Bailout bill, impact of taxes worry community
by Andie Diemer
Sept. 24, 2008
As talk heats up about a bill hitting the Congress floor later this week to create a $700 billion package to assist the U.S. economy, many local Elon citizens are concerned the decision will burden them through taxes.
Ben Bernanke, chairman of the Federal Reserve, and other members of the Bush Administration are asking Congress to pass a plan that would assist the U.S. financial firms.
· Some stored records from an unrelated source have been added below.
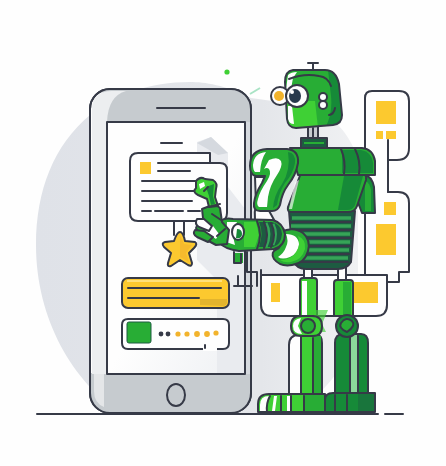
<!DOCTYPE html>
<html lang="en">
<head>
<meta charset="utf-8">
<title>Robot using a phone</title>
<style>
:root{--ink:#363a47;--paper:#fefefe;--mist:#e3e5ea;--steel:#c6cbcf;--green:#28ad35;--bright:#3fd035;--deep:#168a38;--dark:#1d5b41;--gold:#fcc92f;--amber:#f2b32c}
html,body{margin:0;background:var(--paper);overflow:hidden}
svg{display:block;width:446px;height:466px}
.line{fill:none;stroke:var(--ink);stroke-width:2;stroke-linecap:round;stroke-linejoin:round}
.shape{stroke:var(--ink);stroke-width:2;stroke-linejoin:round}
.paper{fill:var(--paper)}.steel{fill:var(--steel)}.gold{fill:var(--gold)}.amber{fill:var(--amber)}
.green{fill:var(--green)}.bright{fill:var(--bright)}.deep{fill:var(--deep)}.dark{fill:var(--dark)}.ink{fill:var(--ink)}
</style>
</head>
<body>
<svg viewBox="0 0 446 466" role="img" aria-label="A green robot touches the screen of a large phone">
<defs>
<linearGradient id="mist-fade" x1="0" x2="1" y1="0" y2="0">
<stop offset="0" stop-color="#dfe2e8"/><stop offset=".7" stop-color="#e4e6ea"/><stop offset="1" stop-color="#f0f1f3"/>
</linearGradient>
<linearGradient id="screen-sheen" x1="0" y1="0" x2="1" y2="1">
<stop offset=".5" stop-color="#fefefe"/><stop offset="1" stop-color="#eef0f3"/>
</linearGradient>
<clipPath id="phone-clip"><rect x="90" y="89" width="161" height="324" rx="20"/></clipPath>
<clipPath id="head-clip"><path d="M293 70h32q11 0 14 14l3 31q0 9-9 10l-37 3q-8 0-9-9l-2-37q0-11 8-12z"/></clipPath>
</defs>

<g id="backdrop">
<path d="M90 115C54 145 36 190 36 245c0 75 38 138 85 168h170c30-15 55-45 67-83V160c-8-28-27-46-50-54l-57-8C225 85 205 82 190 82c-40 0-75 12-100 33z" fill="url(#mist-fade)"/>
<path d="M250 94l10-6" stroke="#a9e3c5" stroke-width="2"/>
<circle class="bright" cx="227" cy="72" r="2.6"/>
</g>

<g id="ground" class="line">
<path d="M37 414h341M385 414h18"/>
</g>

<g id="side-panels">
<path class="shape paper" d="M365 98q0-7 7-7h27q10 0 10 10v47q0 12-12 12h-9v32h10q11 0 11 11v69h-10v10h-26l-8-6z"/>
<path class="line" d="M388 160v-20M388 192v-17"/>
<g class="gold">
<rect x="376" y="101" width="20" height="23"/><rect x="376" y="131" width="7" height="8"/><rect x="386" y="131" width="10" height="8"/>
<rect x="384" y="202" width="12" height="13"/><rect x="376" y="224" width="20" height="31"/>
</g>
<path class="shape paper" d="M261 270v35q0 11 11 11h104q11 0 11-11v-30H261z"/>
<g class="gold"><rect x="271" y="283" width="9" height="19"/><rect x="354" y="282" width="24" height="21"/></g>
</g>

<g id="phone">
<g class="shape paper">
<path d="M90 142h5v24h-5zM90 179h5v40h-5z"/>
<path d="M95 142h-2q-3 0-3 4v16q0 4 3 4h2zM95 179h-2q-3 0-3 4v32q0 4 3 4h2z"/>
</g>
<rect class="shape paper" x="90" y="89" width="161" height="324" rx="20"/>
<g clip-path="url(#phone-clip)">
<path class="steel" d="M102 89h149v36H107q-3-18-5-36zM90 373h161v40H104q-14-2-14-20z"/>
<path d="M92 110q0-19 20-19h14q-18 5-19 31v252H92z" fill="#eceef0"/>
<path class="paper" d="M94 374h10v33q-10-4-10-16z" opacity=".55"/>
<path d="M245 122h5v252h-5z" fill="#d5d9de"/>
</g>
<rect x="107" y="122" width="138" height="252" fill="url(#screen-sheen)"/>
<path d="M197 142l14-5 17 16v34l17 22v164h-28v-93l-20-20z" fill="#e9ebef"/>
<path d="M197 143l14-6 17 16-10 2z" fill="#d5d9df"/>
<rect class="line" x="107" y="122" width="138" height="252"/>
<rect class="line" x="90" y="89" width="161" height="324" rx="20" stroke-width="2.5"/>
<path class="line" d="M157 108h48" stroke-width="3"/>
<path class="line" d="M161 143h21"/>
<ellipse class="line" cx="176" cy="395" rx="9" ry="11"/>
</g>

<g id="message-card">
<path class="shape paper" d="M138 153h72v10h10q7 0 7 7v43q0 8-8 8h-81q-8 0-8-8v-52q0-8 8-8z"/>
<rect class="gold" x="140" y="162" width="11" height="12"/>
<path class="line" d="M158 163h55M158 171h32M142 181h55M142 191h56M142 201h50M142 211h9M155 211h28M188 211h12"/>
<path class="line" d="M174 222v13M184 222v13"/>
<path class="shape gold" d="M180 232q3 0 5 9l10 1q3 2-1 6l-5 5 3 10q0 4-4 2l-8-5-9 6q-4 1-3-3l3-10-7-6q-3-4 1-5l9-1q3-9 6-9z"/>
<path class="amber" d="M180 235l4 9 8 1-6 8 3 9-9-5z" opacity=".7"/>
</g>

<g id="yellow-button">
<rect class="shape gold" x="122" y="278" width="107" height="30" rx="6"/>
<path d="M200 305v-6h27v4q-1 3-4 3z" fill="#e3b42d"/>
<path d="M127 281h95" stroke="#ffe07a" stroke-width="2"/>
<path class="line" d="M128 288h93M128 298h71" stroke-width="2.5"/>
</g>

<g id="rating-field">
<path class="shape paper" d="M128 319h95q6 0 6 6v18q0 6-6 6h-95q-6 0-6-6v-18q0-6 6-6z"/>
<path d="M203 349h14" stroke="#fefefe" stroke-width="4"/>
<rect class="green" x="127" y="322" width="24" height="21" rx="2" stroke="#1d5b41"/>
<g class="ink"><circle cx="161" cy="334" r="2.4"/><circle cx="168" cy="334" r="2.4"/></g>
<g class="amber">
<circle cx="178" cy="334" r="2.6"/><circle cx="187" cy="334" r="2.6"/><circle cx="197" cy="334" r="2.9"/><circle cx="207" cy="334" r="2.9"/><circle cx="216" cy="333" r="2.6"/>
</g>
<path class="line" d="M205 348v-3"/>
</g>

<g id="phone-edge-connector">
<path class="green" d="M233 253h10v10h-10z"/>
<path class="line" d="M234 252v11h7v-9M247 252v20h10v14M234 286h18M238 276v10M251 286v12"/>
</g>

<g id="robot">
<g id="legs">
<path class="shape paper" d="M304 266h8v20h-8zM338 266h8v20h-8z"/>
<path class="shape bright" d="M300 281q0-3 3-3h11q3 0 3 3v35h-17z"/>
<path class="paper" d="M302 281h5v34h-5z"/>
<path class="shape bright" d="M334 283q0-3 3-3h13q3 0 3 3v33h-19z"/>
<path class="green" d="M343 282h8v33h-8z"/>
<path class="bright" d="M313 310h15l-6 14 4 8h-10z" opacity=".65"/>
<path class="shape paper" d="M289 345q0-10 10-10h18q5 0 5 8v51h-33z"/>
<path class="bright" d="M300 336h13v58h-13z"/>
<path class="green" d="M313 336h8v58h-8z"/>
<path class="line" d="M301 336v58M313 338v56"/>
<path class="shape deep" d="M335 343q0-9 8-9h18q7 0 7 9v51h-33z"/>
<path d="M351 335h6v59h-6z" fill="#8bd99a"/>
<path class="line" d="M350 336v58M358 336v58"/>
<path class="shape bright" d="M291 326q0-10 10-10h11q10 0 10 10t-9 10h-12q-10 0-10-10z"/>
<path class="paper" d="M293 326q0-7 8-8l-3 8 4 8q-9 0-9-8z"/>
<circle class="shape green" cx="308" cy="326" r="7"/>
<circle class="shape deep" cx="347" cy="326" r="11"/>
<path class="shape green" d="M341 323q5-7 11-2 4 5-5 11-9-4-6-9z"/>
<path class="shape bright" d="M258 412v-8q0-10 11-10h56v18z"/>
<path class="paper" d="M260 411v-6q0-9 9-9l-3 15z"/>
<path class="green" d="M303 395h21v16h-21z"/>
<path class="paper" d="M274 396h3l-2 15h-3zM287 396h3v15h-3z"/>
<path class="line" d="M270 396q-4 7-3 16M281 396v16M291 396v16M304 396v16"/>
<path class="shape deep" d="M325 412v-12q0-7 8-7h42v19z"/>
<path class="dark" d="M358 394h16v17h-16z" opacity=".45"/>
<path class="line" d="M335 395v17M347 395v17"/>
</g>

<g id="torso">
<path class="shape dark" d="M289 211h66l-4 51q-4 7-13 7h-32q-9 0-13-8z"/>
<path d="M292 218h59M291 226h60M291 234h59M291 242h59M292 250h57M294 258h54" stroke="#36a457" stroke-width="3.5"/>
<path class="line" d="M291 222h60M291 230h60M291 238h60M291 246h59M292 254h57M295 262h53"/>
<path class="shape deep" d="M363 174q9 2 11 13l1 26h-13l-5-13z"/>
<path class="green" d="M365 181q5 2 6 9v21h-6z"/>
<path class="shape green" d="M301 173h61q5 1 4 7l-9 26q-2 6-9 6h-57q-4 0-3-5z"/>
<path class="deep" d="M344 176h19l-8 29q-2 5-8 5h-9z"/>
<path class="paper" d="M299 180l-7 29h-3l6-27z" opacity=".65"/>
<path class="shape green" d="M290 148h72q11 1 13 13v14h-77z"/>
<path class="deep" d="M342 150h19q11 2 12 13v10h-31z"/>
<path class="line" d="M341 149q5 12 3 25M355 149q6 12 4 25"/>
</g>

<g id="neck">
<path class="shape steel" d="M308 125h10v15h-10z"/>
<path class="line" d="M313 128v11"/>
<path class="shape dark" d="M301 138h26v10h-26z"/>
<path d="M304 143h20" stroke="#28ad35" stroke-width="2"/>
</g>

<g id="head">
<path class="line" d="M308 63h10M313 64v6" stroke-width="3"/>
<path class="green" d="M293 70h32q11 0 14 14l3 31q0 9-9 10l-37 3q-8 0-9-9l-2-37q0-11 8-12z"/>
<g clip-path="url(#head-clip)">
<path class="bright" d="M287 101h28l3 27h-31z"/>
<path class="deep" d="M328 70l16 10v50h-20q9-15 7-34z"/>
<path class="paper" d="M288 75q3-3 9-3l-4 6-2 11h-5zM288 106h4l2 18q-5 0-6-5z"/>
</g>
<path class="line" d="M293 70h32q11 0 14 14l3 31q0 9-9 10l-37 3q-8 0-9-9l-2-37q0-11 8-12z"/>
<path class="line" d="M289 79q15-6 30-3 9 1 12 10"/>
<circle class="shape paper" cx="280" cy="96" r="9"/>
<circle class="amber" cx="279" cy="96" r="5"/>
<circle class="shape paper" cx="297" cy="96" r="11"/>
<ellipse cx="295" cy="96" rx="6" ry="7" fill="#27394c"/>
<circle class="paper" cx="292" cy="92" r="2"/>
<g class="shape paper"><circle cx="323" cy="97" r="4"/><circle cx="323" cy="105" r="4"/></g>
<path class="line" d="M329 115q5-1 6-7"/>
</g>

<g id="near-arm">
<path class="shape paper" d="M255 177h22l-9 32 10 18-18 6q-8-13-4-28z"/>
<path class="shape green" d="M250 166q0-16 17-17h20q12 1 11 14-2 12-10 22-6 8-8 20-2 6-8 6h-12q-7 0-6-8 1-9 8-20l3-7h-9q-6-1-6-10z"/>
<path class="paper" d="M253 165q1-12 13-13-5 7-6 20h-5q-2-2-2-7zM269 160q9-4 12 1 2 5-4 14-7 10-9 22l-1 10h-8q-3-2-1-8 2-8 9-18 5-8 2-12-2-2-5 0z"/>
<path class="deep" d="M288 152q8 1 7 11-2 11-10 20-6 9-8 22l-4 3q1-13 9-24 9-14 6-32z"/>
<path class="shape green" d="M281 232q12-6 22 1 8 7 5 18-3 12-16 14-12 2-18-6-4-7 3-10 5-1 4-17z"/>
<path class="paper" d="M286 234q12 0 13 10 0 9-9 13-8 3-12 0 6-4 8-10 3-6 0-13z"/>
<path class="bright" d="M298 236q8 3 7 13-3 11-14 13-7 1-11-2 11 0 16-8 5-7 2-16z"/>
<path class="shape green" d="M219 222q6-5 14-3l40 1q10 3 12 14 0 12-11 15l-35 2q-15-2-20-9z"/>
<path class="paper" d="M227 222h10l-5 10 3 13-9-3z"/>
<path class="bright" d="M244 222h12l3 13-4 12h-11z"/>
<path class="dark" d="M259 222h13q9 2 10 12-1 11-9 13h-14q5-14 0-25z"/>
<path d="M266 223q6 11 0 24M273 224q5 10 0 21" fill="none" stroke="#35a759" stroke-width="3"/>
<path class="line" d="M257 221q6 14 0 28M264 222q6 13 0 26M271 223q6 12 0 24"/>
<ellipse class="shape paper" cx="238" cy="232" rx="6" ry="8"/>
<path class="deep" d="M237 229q5 0 5 5t-6 4z"/>
</g>

<g id="hand">
<path class="shape green" d="M202 209l13-5 5 4 2 14 7 8-2 14-11 1-13-7-7-10 2-5 9 3-4-8z"/>
<path class="paper" d="M203 224l10 2 6 8-3 5-9-6z"/>
<path class="shape bright" d="M196 181q4-5 9-2l8 1q5 3 3 9l-1 8 3 9-9 1-2-8-9-4q-6-3-2-7z"/>
<path class="deep" d="M206 187l8-3-1 12 2 8-4 1-2-9z"/>
<path class="paper" d="M199 184l5-2 1 4-5 3z"/>
<path class="shape paper" d="M197 219q-3 5 2 8l10 4 3-5-8-7z"/>
<path class="shape green" d="M195 230q-3 4 2 7l11 5 5-5-9-6z"/>
<path class="line" d="M208 187l-4 4M208 207l12-3M212 214l9 6M217 236l8-7"/>
</g>
</g>
</svg>
</body>
</html>
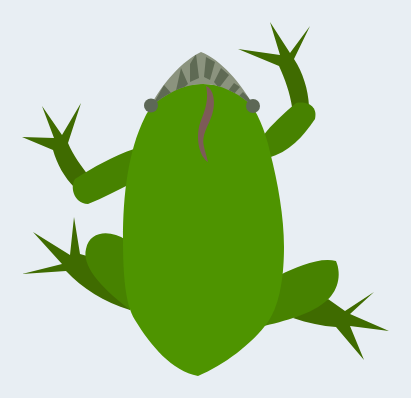
<!DOCTYPE html>
<html lang="en">
<head>
<meta charset="utf-8">
<title>Frog</title>
<style>
:root {
  --backdrop: #e8eef3;
  --body: #4e9400;
  --limb: #478200;
  --foot: #3f6b00;
  --head: #8b937e;
  --stripe: #5f6a54;
  --eye: #5d6856;
  --tongue: #7d5b58;
}
html, body { margin: 0; overflow: hidden; background: var(--backdrop); }
.frog { display: block; width: 411px; height: 398px; }
.body { fill: var(--body); }
.limb { fill: var(--limb); }
.foot { fill: var(--foot); }
.head { fill: var(--head); }
.stripes { fill: var(--stripe); }
.eye { fill: var(--eye); }
.tongue { fill: var(--tongue); }
</style>
</head>
<body>
<svg class="frog" viewBox="0 0 411 398" role="img" aria-label="Green frog seen from above">
  <defs>
    <clipPath id="head-shape">
      <path d="M150 107C161 85 183 60 201 52C220 59 242 84 254 107C243 97 224 84 203 84C182 84 165 95 150 107Z"/>
    </clipPath>
  </defs>

  <g class="foot">
    <path id="front-left-foot" d="M75 188C64 177 57 164 53 150L22 137L54 138L42 106L62 135L81 103L68 143C73 155 81 166 89 176Z"/>
    <path id="front-right-foot" d="M292 107C290 93 285 79 279 66L238 49L280 55L270 22L290 53L310 26L294 59C303 73 308 89 309 106Z"/>
    <path id="back-left-foot" d="M130 310C104 302 82 288 66 271L22 274L62 264L33 232L70 255L74 217L80 254L87 256C94 275 108 289 130 304Z"/>
    <path id="back-right-foot" d="M293 318C308 323 322 326 336 327L364 360L350 326L389 331L350 314L374 292L345 311L328 299Z"/>
  </g>

  <g class="limb">
    <path id="front-left-leg" d="M134 149C113 156 94 167 75 179C70 186 73 203 88 204C103 198 118 190 134 182Z"/>
    <path id="front-right-leg" d="M262 137C272 124 284 113 296 103C306 101 318 105 315 119C303 137 289 152 268 158Z"/>
    <path id="back-left-leg" d="M126 240C111 230 90 230 86 249C82 265 98 285 130 310Z"/>
    <path id="back-right-leg" d="M280 275C297 267 319 257 336 261C342 275 338 292 325 302C308 316 280 322 256 328Z"/>
  </g>

  <path class="body" d="M203 84C174 83 153 100 145 117C128 151 123 195 123 239C123 274 125 304 135 320C151 346 172 371 198 376C224 365 252 344 268 322C281 303 284 272 284 247C284 217 278 183 270 152C265 130 257 110 246 99C235 89 219 84 203 84Z"/>

  <g class="head">
    <path d="M150 107C161 85 183 60 201 52C220 59 242 84 254 107C243 97 224 84 203 84C182 84 165 95 150 107Z"/>
  </g>
  <g class="stripes" clip-path="url(#head-shape)">
    <path d="M164 85L172 94L151 108Z"/>
    <path d="M181 68L188 84L175 95Z"/>
    <path d="M190 64L196 54L199 78L190 82Z"/>
    <path d="M206 57L215 62L210 80L204 77Z"/>
    <path d="M221 68L229 75L219 88L214 82Z"/>
    <path d="M234 83L240 87L233 95L228 91Z"/>
    <path d="M243 92L251 100L248 104L237 98Z"/>
  </g>

  <path class="tongue" d="M206 86C214 89 216 103 212 115C208 127 201 135 204 147L208 162C200 157 196 141 199 127C202 116 210 103 206 86Z"/>

  <circle class="eye" cx="151" cy="105.5" r="7"/>
  <circle class="eye" cx="253" cy="106" r="7"/>
</svg>
</body>
</html>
It is likely to hit the floor this week.
Jerry Oakley, Elon resident and paint contractor, said the idea of the government intervening to help private businesses doesn’t sit right with him.
“First I thought it was kind of crazy for our government to step in there and do that,” Oakley said. “But they’re at that level, and that might not be the case.”
Oakley blames the investment bankers, who have large salaries and severance packages and sometimes work out of greed by telling people where to investment their money.
He wants them to find their own way out, since they are private entities.
“Nobody is going to bail me out if I’m in trouble,” he said.
The trickle-down impact the taxes may implement is something Elon University freshman Joanna Barratt think will likely happen.
She thinks there should be some aid, but not full assistance.
“With the debt of the federal government, it’s hard to say,” Barratt said. “There should be some help, but with the federal debt, it shouldn’t be a huge, huge amount.”
Elon University Economics Professor Jim Barbour said the American people have an unhealthy relationship with greed, credit and debt.
But he said a bailout will be best.
“It’s a lot like hunting flies with a cannon,” he said. “You’ll kill the flies but you also make a huge hole in the wall.”
While the price tag for the bailout ring ups to an average of $2,333 for every U.S. citizen, this may not be as big of a financial impact on them as they may think, he said.
“It might actually be a benefit,” he said. “We need to keep in mind that these assests aren’t going to be worth zero. The tax burden won’t be $700 billion.”
Watch Elon University freshman Joanna Barratt give her opinion on the bailout: